(Pictures paired with source code)
***

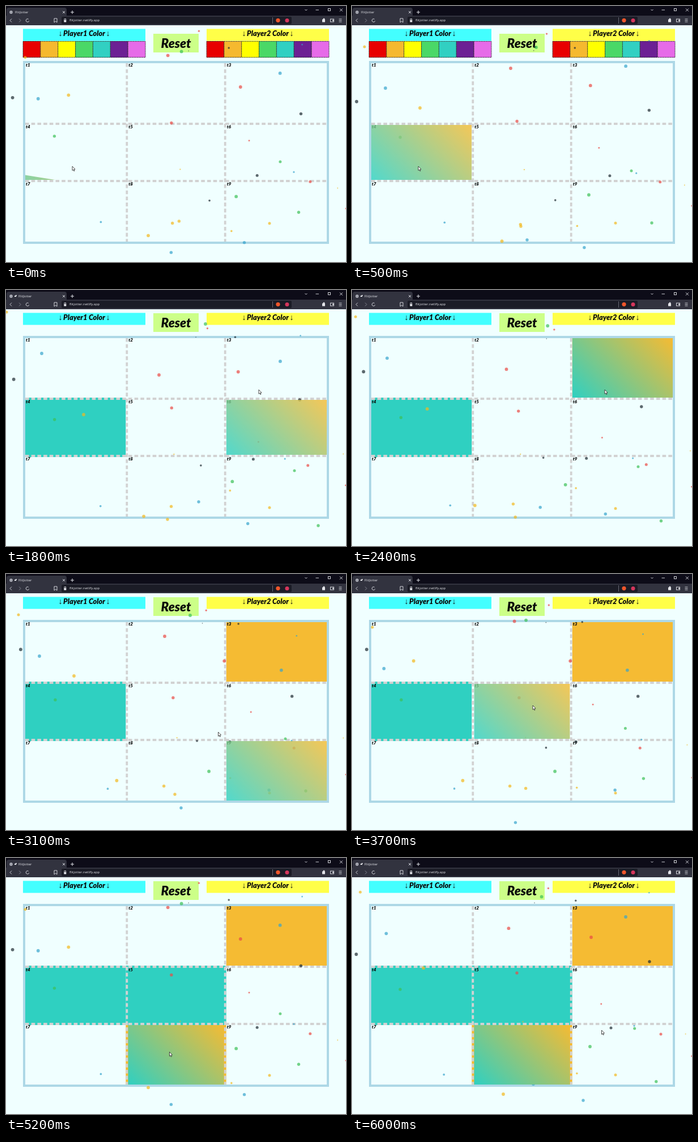
These frames come from a looping animation (600x452 px, 6100 ms). An HTML page with a canvas:

```html
<!DOCTYPE html>
<html lang="en">
<head>
<meta charset="utf-8">
<title>FlitJotter</title>
<style>
  html, body { margin: 0; width: 100%; height: 100%; overflow: hidden; background: #f0ffff; }
  canvas { display: block; }
</style>
</head>
<body>
<canvas id="stage" width="600" height="452"></canvas>
<script>
const ctx = document.getElementById('stage').getContext('2d');
const LOOP = 6100, STEP = 100, SLIDE = 400, LAG = 80, PERIOD = 5.2;
const TEAL = '#2fd0c1', ORANGE = '#f5bb33', INK = '#0b0b0b';
const BLUE = '#36a4cc', DARK = '#1d2a30', GOLD = '#f2b81c', GREEN = '#3cc157', RED = '#ea4a45';
const DISPLAY = 'Lato, sans-serif', UI = '"Open Sans", sans-serif';
const SWATCHES = ['#e80000', '#f5b92f', '#ffff00', '#4ad867', '#31d0c2', '#6c2094', '#e66be8'];
const CELL_W = 532 / 3, CELL_H = 105, BOARD_TOP = 81;

// Where the pointer rests: arrival time, departure time, x, y
const rests = [
  [0, 900, 117, 283], [1000, 1000, 171, 363], [1300, 1600, 425, 235],
  [1800, 2400, 446, 176], [2600, 2900, 420, 330], [3100, 3100, 374.5, 279],
  [3400, 4200, 319, 232], [4400, 5850, 288.5, 342.5], [6000, LOOP, 440.5, 304]
];

const clamp = v => Math.min(1, Math.max(0, v));
const ease = v => (1 - Math.cos(Math.PI * clamp(v) ** .6)) / 2;
const random = n => Math.abs(Math.sin(n * 12.9898) * 43758.5453) % 1;

function pointerAt(t) {
  const i = rests.findLastIndex(r => t >= r[0]);
  const [, leave, x, y] = rests[i], [arrive, , nx, ny] = rests[i + 1] || [LOOP + 1, 0, x, y];
  const k = clamp((t - leave) / (arrive - leave)), s = k * k * (3 - 2 * k);
  return [x + (nx - x) * s, y + (ny - y) * s];
}

function tileAt(t) {
  const [x, y] = pointerAt(t);
  return Math.floor((x - 34) / CELL_W) + 3 * Math.floor((y - BOARD_TOP - 4) / CELL_H);
}

// Each stay of the pointer over one tile
const hovers = [{ tile: tileAt(0), enter: -20 }];
for (let t = 0; t < LOOP; t += 10) {
  const last = hovers.at(-1), tile = tileAt(t);
  if (tile === last.tile) continue;
  last.leave = t + LAG;
  hovers.push({ tile, enter: t + LAG, leave: LOOP });
}
// The two players take turns
const clicks = [600, 2200, 4000, 5200].map((time, i) => ({
  time, tile: tileAt(time), color: i % 2 ? ORANGE : TEAL
}));

// Dots swing around a middle: x, y, then the reach on each axis.
// They form two flocks that reach their far ends at different seconds.
const flocks = [
  { peak: 3.4, dots: {
    [DARK]: [[17, 151, 9.5, -19], [514.5, 200, -10.5, 17], [425, 298, -32, -2]],
    [BLUE]: [[484.5, 138, 1.5, 34], [437, 404, 29, -24]],
    [GOLD]: [[230, 390, -37, -27], [288, 380, -10, -6], [465, 385, 0, 2]],
    [GREEN]: [[388, 341, -32, 8], [86, 227, 1, -5]],
    [RED]: [[403, 147, -19, 7], [293, 211, 2, 8], [526, 309, -19, -2]]
  } },
  { peak: 1.8, dots: {
    [BLUE]: [[59, 145, 4, -33], [309, 413, 31, -39]],
    [GOLD]: [[120, 180, 17, 40], [298, 389, -13, 16], [22, 72, -21, -33]],
    [GREEN]: [[325, 73, 27, -13], [529, 383, 22, 33], [493, 291, 16, 28]],
    [RED]: [[280, 110, -10, 40]]
  } }
];

function rect(color, x, y, w, h) {
  ctx.fillStyle = color;
  ctx.fillRect(x, y, w, h);
}

function disc(color, x, y, r) {
  ctx.fillStyle = color;
  ctx.beginPath();
  ctx.arc(x, y, r, 0, 7);
  ctx.fill();
}

function line(color, width, ...points) {
  ctx.strokeStyle = color;
  ctx.lineWidth = width;
  ctx.beginPath();
  for (let i = 0; i < points.length; i += 2) ctx.lineTo(points[i], points[i + 1]);
  ctx.stroke();
}

function box(color, x, y, w, h, width = .9) {
  ctx.strokeStyle = color;
  ctx.lineWidth = width;
  ctx.strokeRect(x, y, w, h);
}

function cross(color, x, y, r) {
  line(color, .9, x - r, y - r, x + r, y + r);
  line(color, .9, x + r, y - r, x - r, y + r);
}

function text(str, x, y, font, color = INK, align = 'left') {
  ctx.font = font;
  ctx.fillStyle = color;
  ctx.textAlign = align;
  ctx.textBaseline = 'middle';
  ctx.fillText(str, x, y);
}

function pill(color, x, y, w, h, radius) {
  ctx.fillStyle = color;
  ctx.beginPath();
  ctx.roundRect(x, y, w, h, radius);
  ctx.fill();
}

function drawBrowser(playing) {
  const light = '#e4e5ea', dim = '#8b8d98', bar = '#32333f';
  rect('#0d0c18', 0, 0, 600, 17);
  pill(bar, 1, 3, 106, 18, [4, 4, 0, 0]);
  rect(bar, 0, 17, 600, 17);

  disc('#b9bbc4', 9, 11, 2.8);
  line('#555764', .7, 6.5, 11, 11.5, 11);
  if (playing) line(light, 2, 15, 11, 17, 11, 18.5, 9);
  text('FlitJotter', playing ? 22 : 16, 11, '6px ' + UI, light);
  cross(light, 102, 11, 2);
  line(light, 1, 114, 11, 120, 11);
  line(light, 1, 117, 8, 117, 14);

  line(light, .9, 527.5, 6, 529.5, 8, 531.5, 6);
  line(light, .9, 546.5, 7, 552, 7);
  box(light, 568.5, 4.5, 4, 4);
  cross(light, 591.5, 7, 2.5);

  line(light, .9, 10, 22.5, 7, 25.5, 10, 28.5);
  line(dim, .9, 23, 22.5, 26, 25.5, 23, 28.5);
  ctx.strokeStyle = light;
  ctx.beginPath();
  ctx.arc(38, 25.5, 2.8, .3, 5.4);
  ctx.stroke();
  line(light, .9, 85, 22, 90, 22, 90, 29, 87.5, 27, 85, 29, 85, 22);
  pill('#1b1c26', 98, 19, 406, 13, 2);
  rect(light, 102.3, 25, 4, 3.5);
  box(light, 103, 22.8, 2.6, 3);
  text('flitjotter.netlify.app', 112, 25.5, '6px ' + UI, light);
  line(dim, .7, 470.5, 20, 470.5, 31);
  disc('#f0562b', 480, 25.3, 3.6);
  disc('#d5365c', 496, 25.5, 3.5);
  rect(light, 558, 23.5, 5, 5);
  disc(light, 561, 23, 1.5);
  box(light, 572.5, 23, 6, 5);
  rect(light, 576, 24.5, 3, 2);
  for (const y of [23, 25.5, 28]) line(light, .8, 587.5, y, 592.5, y);
}

function drawPlayer(n, x, color, showPalette) {
  rect(color, x, 40.4, 216, 21.2);
  text(`Player${n} Color`, x + 108, 49, 'italic 900 12.8px ' + DISPLAY, INK, 'center');
  for (const dx of [66, 150]) text('↓', x + dx, 49, '14px "Liberation Serif", serif', INK, 'center');
  if (!showPalette) return;
  const w = 216 / SWATCHES.length;
  SWATCHES.forEach((swatch, i) => {
    rect(swatch, x + i * w, 62, w, 29);
    ctx.setLineDash([2, 1]);
    box('#222', x + i * w, 62.4, w, 28.2);
    ctx.setLineDash([]);
  });
}

// Outer cell box and the part inside its dashed borders
function cell(tile, top) {
  const col = tile % 3, row = Math.floor(tile / 3);
  const x = 34 + col * CELL_W, y = top + 4 + row * CELL_H;
  const ix = col === 1 ? 4 : 0, iy = row === 1 ? 4 : 0;
  return { x, y, inner: { x: x + ix, y: y + iy, w: CELL_W - 2 * ix, h: CELL_H - 2 * iy } };
}

function drawBoard(t, top) {
  box('#add8e6', 32, top + 2, 536, 319, 4);
  for (const { time, tile, color } of clicks) {
    const { x, y } = cell(tile, top);
    if (t >= time) rect(color, x, y, CELL_W, CELL_H);
  }
  ctx.setLineDash([6.6, 4.1]);
  for (const y of [111, 212]) line('#d2d2d2', 3.8, 34, top + y, 566, top + y);
  for (const x of [213.3, 386.7]) line('#d2d2d2', 3.8, x, top + 4, x, top + 319);
  ctx.setLineDash([]);
  for (let tile = 0; tile < 9; tile++) {
    const { x, y } = cell(tile, top).inner;
    text('t' + (tile + 1), x + 1, y + 4, 'italic 900 8px ' + DISPLAY);
  }
}

function drawDots(seconds) {
  ctx.globalAlpha = .7;
  for (const { peak, dots } of flocks) {
    const swing = Math.cos(2 * Math.PI * (seconds - peak) / PERIOD);
    for (const color in dots) {
      dots[color].forEach(([x, y, dx, dy], i) => disc(color, x + dx * swing, y + dy * swing, 2.9 - i * .2));
    }
  }
  // Scattered small specks
  const colors = [BLUE, DARK, GOLD, RED];
  for (let i = 1; i <= 12; i++) {
    const swing = Math.cos(2 * Math.PI * (seconds / PERIOD + random(i)));
    const x = 600 * random(i + 20) + 30 * swing * (random(i + 40) - .5);
    const y = 50 + 400 * random(i + 60) + 60 * swing * (random(i + 80) - .5);
    disc(colors[i % 4], x, y, .7 + 1.2 * random(i + 100));
  }
  ctx.globalAlpha = 1;
}

// A slanted gradient sheet rises over the hovered tile and sinks on leaving
function drawHover(t, top, { tile, enter, leave }) {
  const amount = ease((t - enter) / SLIDE) - ease((t - leave) / SLIDE);
  if (amount <= 0) return;
  const { x, y, w, h } = cell(tile, top).inner;
  const slant = w * .16, edge = y + h - amount * (h + slant + 2);
  const cx = x + w / 2, cy = y + h / 2 + (1 - amount) * h, q = (w + h) / 4;
  const fill = ctx.createLinearGradient(cx - q, cy + q, cx + q, cy - q);
  fill.addColorStop(0, TEAL);
  fill.addColorStop(1, ORANGE);
  ctx.save();
  ctx.beginPath();
  ctx.rect(x, y, w, h);
  ctx.clip();
  const taken = clicks.some(c => c.tile === tile && t >= c.time);
  ctx.globalAlpha = taken ? 1 : .82;
  ctx.fillStyle = fill;
  ctx.beginPath();
  ctx.moveTo(x, edge);
  ctx.lineTo(x + w, edge + slant);
  ctx.lineTo(x + w, y + h + slant);
  ctx.lineTo(x, y + h + slant);
  ctx.fill();
  ctx.restore();
}

function drawPointer(t) {
  const arrow = new Path2D('M0 0V7.4L1.7 6 2.9 8.5 4 8 2.9 5.5 5 5.2Z');
  ctx.save();
  ctx.translate(...pointerAt(t));
  ctx.fillStyle = '#fff';
  ctx.fill(arrow);
  ctx.strokeStyle = '#222';
  ctx.lineWidth = .8;
  ctx.stroke(arrow);
  ctx.restore();
}

function draw(now) {
  const t = Math.floor(now % LOOP / STEP) * STEP;
  const started = t >= clicks[0].time, top = started ? BOARD_TOP : 97;
  const buttonY = started ? 41 : 49;
  rect('#f0ffff', 0, 0, 600, 452);
  drawPlayer(1, 30, '#43ffff', !started);
  drawPlayer(2, 354, '#ffff48', !started);
  rect('#ccff88', 260, buttonY, 80, 33);
  text('Reset', 300, buttonY + 18.5, 'italic 900 22.5px ' + DISPLAY, INK, 'center');
  drawBoard(t, top);
  drawDots(t / 1000);
  for (const hover of hovers) drawHover(t, top, hover);
  drawBrowser(started);
  drawPointer(t);
  requestAnimationFrame(draw);
}
requestAnimationFrame(draw);
</script>
</body>
</html>
```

***

▶ **WHAT IS EXPECTED**
Could you copy every line from the records that has "started" in it?

▶ **EXERCISE OUTPUT**
  const started = t >= clicks[0].time, top = started ? BOARD_TOP : 97;
  const buttonY = started ? 41 : 49;
  drawPlayer(1, 30, '#43ffff', !started);
  drawPlayer(2, 354, '#ffff48', !started);
  drawBrowser(started);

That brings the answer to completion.